"""
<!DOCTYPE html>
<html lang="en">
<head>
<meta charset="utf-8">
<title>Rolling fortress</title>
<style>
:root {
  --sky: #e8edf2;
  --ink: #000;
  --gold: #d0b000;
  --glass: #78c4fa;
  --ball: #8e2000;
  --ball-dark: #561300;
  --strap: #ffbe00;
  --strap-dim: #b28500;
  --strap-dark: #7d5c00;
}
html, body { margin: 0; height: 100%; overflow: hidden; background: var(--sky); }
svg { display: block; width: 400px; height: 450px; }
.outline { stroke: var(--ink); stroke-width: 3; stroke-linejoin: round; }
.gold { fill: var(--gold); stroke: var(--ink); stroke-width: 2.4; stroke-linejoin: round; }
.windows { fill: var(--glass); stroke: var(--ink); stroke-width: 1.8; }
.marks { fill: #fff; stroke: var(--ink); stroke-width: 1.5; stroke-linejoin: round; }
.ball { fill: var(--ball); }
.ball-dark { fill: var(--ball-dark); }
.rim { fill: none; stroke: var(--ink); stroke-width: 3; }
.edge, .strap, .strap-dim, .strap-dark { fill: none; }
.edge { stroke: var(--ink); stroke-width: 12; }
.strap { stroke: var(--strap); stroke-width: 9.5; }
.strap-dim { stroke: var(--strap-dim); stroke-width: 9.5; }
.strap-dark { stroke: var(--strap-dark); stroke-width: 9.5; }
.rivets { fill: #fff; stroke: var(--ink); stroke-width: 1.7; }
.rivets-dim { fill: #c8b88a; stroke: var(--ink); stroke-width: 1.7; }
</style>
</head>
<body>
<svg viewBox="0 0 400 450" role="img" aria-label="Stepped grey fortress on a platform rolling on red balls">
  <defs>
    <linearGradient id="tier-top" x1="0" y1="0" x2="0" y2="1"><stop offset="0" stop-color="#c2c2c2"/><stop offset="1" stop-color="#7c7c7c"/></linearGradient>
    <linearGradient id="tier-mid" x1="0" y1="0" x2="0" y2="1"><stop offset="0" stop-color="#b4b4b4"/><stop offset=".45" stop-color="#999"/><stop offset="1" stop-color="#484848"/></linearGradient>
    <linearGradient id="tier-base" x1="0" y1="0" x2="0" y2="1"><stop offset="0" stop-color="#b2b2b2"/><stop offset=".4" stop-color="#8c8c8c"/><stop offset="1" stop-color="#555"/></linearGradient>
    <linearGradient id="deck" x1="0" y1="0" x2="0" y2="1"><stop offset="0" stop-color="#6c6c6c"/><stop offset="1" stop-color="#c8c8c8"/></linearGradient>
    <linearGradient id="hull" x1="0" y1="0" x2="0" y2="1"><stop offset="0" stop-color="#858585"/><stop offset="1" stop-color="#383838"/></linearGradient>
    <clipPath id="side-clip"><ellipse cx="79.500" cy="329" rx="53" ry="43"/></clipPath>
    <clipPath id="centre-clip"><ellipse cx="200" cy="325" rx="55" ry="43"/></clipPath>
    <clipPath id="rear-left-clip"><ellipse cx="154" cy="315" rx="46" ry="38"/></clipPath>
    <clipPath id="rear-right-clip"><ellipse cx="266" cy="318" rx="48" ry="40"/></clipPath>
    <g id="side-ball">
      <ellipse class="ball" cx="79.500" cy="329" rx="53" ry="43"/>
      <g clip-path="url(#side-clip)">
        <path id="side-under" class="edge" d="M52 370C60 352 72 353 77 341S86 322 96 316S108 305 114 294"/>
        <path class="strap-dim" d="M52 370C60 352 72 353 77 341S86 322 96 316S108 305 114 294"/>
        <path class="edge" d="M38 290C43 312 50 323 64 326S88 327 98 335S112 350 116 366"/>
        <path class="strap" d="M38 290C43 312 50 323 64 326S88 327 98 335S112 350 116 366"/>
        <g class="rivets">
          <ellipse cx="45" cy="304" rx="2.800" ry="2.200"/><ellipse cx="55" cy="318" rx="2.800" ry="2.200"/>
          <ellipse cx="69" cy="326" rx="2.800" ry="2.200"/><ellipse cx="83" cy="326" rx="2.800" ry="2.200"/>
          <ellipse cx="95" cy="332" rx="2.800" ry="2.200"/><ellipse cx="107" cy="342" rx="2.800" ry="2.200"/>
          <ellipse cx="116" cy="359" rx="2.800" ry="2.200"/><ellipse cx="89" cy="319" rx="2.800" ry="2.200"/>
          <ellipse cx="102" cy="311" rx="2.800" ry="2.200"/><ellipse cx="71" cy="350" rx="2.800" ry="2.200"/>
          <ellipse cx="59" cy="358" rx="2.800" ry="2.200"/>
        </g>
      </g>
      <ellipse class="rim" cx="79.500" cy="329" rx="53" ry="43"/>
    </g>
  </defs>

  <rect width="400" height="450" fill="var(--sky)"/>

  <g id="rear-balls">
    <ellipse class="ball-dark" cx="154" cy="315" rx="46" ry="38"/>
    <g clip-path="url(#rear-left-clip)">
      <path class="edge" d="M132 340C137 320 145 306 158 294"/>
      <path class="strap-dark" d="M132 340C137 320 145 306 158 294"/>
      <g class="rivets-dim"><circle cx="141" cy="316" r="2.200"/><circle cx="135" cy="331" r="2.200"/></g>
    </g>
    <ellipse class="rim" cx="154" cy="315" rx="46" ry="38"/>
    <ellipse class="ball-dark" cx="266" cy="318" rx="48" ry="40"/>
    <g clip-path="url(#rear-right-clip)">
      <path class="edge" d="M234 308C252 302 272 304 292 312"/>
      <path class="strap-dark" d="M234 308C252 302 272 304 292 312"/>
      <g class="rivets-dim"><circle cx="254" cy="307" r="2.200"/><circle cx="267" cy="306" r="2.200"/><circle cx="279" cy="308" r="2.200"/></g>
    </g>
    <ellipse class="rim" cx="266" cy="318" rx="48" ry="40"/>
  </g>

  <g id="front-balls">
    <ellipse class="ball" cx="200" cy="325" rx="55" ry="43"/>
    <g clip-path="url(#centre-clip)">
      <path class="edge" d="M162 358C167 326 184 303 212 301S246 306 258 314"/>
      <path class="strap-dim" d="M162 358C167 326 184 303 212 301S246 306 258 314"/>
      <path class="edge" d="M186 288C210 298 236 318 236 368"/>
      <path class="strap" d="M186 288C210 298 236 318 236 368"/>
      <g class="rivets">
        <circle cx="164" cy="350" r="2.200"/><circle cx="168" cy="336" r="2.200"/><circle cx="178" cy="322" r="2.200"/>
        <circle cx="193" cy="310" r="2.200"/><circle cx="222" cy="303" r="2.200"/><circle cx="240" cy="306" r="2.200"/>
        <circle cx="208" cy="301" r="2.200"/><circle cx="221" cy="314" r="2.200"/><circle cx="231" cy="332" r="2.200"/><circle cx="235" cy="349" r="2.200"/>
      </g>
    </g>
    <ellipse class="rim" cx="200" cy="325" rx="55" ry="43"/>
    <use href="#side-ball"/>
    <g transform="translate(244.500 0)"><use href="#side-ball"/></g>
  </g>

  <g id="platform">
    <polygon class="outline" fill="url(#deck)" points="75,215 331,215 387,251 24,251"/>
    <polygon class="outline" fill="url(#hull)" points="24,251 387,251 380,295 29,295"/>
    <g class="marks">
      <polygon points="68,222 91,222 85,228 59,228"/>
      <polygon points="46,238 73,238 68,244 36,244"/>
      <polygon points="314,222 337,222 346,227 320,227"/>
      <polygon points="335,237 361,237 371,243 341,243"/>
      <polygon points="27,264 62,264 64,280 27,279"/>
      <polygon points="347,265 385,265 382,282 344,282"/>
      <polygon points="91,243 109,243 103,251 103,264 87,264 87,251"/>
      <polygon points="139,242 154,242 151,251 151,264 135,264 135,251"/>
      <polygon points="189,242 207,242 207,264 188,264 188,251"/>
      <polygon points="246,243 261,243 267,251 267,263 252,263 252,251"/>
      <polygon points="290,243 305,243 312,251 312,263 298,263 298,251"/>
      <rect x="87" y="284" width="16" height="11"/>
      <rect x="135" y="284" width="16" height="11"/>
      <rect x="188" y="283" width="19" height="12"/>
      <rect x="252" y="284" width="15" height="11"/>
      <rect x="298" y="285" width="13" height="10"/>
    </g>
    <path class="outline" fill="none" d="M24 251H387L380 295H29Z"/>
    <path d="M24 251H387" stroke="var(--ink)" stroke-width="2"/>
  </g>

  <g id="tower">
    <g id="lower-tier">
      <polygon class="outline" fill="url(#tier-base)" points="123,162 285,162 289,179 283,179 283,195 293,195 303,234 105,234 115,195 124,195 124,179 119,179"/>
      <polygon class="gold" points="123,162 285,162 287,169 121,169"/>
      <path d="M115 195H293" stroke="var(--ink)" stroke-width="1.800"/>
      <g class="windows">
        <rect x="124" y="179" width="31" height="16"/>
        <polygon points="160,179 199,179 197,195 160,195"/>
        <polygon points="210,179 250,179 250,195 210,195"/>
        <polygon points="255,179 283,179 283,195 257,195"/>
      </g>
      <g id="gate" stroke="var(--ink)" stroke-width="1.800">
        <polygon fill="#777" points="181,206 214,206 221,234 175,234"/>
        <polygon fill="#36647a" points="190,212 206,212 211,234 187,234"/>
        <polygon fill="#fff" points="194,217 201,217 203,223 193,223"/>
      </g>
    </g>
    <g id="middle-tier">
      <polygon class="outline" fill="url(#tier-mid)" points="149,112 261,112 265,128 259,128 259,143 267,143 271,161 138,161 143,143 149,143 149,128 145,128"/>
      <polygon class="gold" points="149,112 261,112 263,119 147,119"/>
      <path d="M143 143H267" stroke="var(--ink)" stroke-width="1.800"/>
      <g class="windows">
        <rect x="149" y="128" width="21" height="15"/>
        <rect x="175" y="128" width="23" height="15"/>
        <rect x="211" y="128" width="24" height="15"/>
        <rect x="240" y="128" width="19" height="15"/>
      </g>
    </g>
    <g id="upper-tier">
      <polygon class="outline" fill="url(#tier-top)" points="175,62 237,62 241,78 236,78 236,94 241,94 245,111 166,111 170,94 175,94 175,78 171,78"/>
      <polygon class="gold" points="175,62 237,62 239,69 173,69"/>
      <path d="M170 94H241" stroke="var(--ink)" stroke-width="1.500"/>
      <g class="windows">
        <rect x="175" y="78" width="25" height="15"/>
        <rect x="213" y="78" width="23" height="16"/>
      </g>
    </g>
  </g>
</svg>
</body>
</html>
"""
What the task requires: Lines with "clip" in them are what the answer must contain; copy each from the records above.

Exercise response:
    <clipPath id="side-clip"><ellipse cx="79.500" cy="329" rx="53" ry="43"/></clipPath>
    <clipPath id="centre-clip"><ellipse cx="200" cy="325" rx="55" ry="43"/></clipPath>
    <clipPath id="rear-left-clip"><ellipse cx="154" cy="315" rx="46" ry="38"/></clipPath>
    <clipPath id="rear-right-clip"><ellipse cx="266" cy="318" rx="48" ry="40"/></clipPath>
      <g clip-path="url(#side-clip)">
    <g clip-path="url(#rear-left-clip)">
    <g clip-path="url(#rear-right-clip)">
    <g clip-path="url(#centre-clip)">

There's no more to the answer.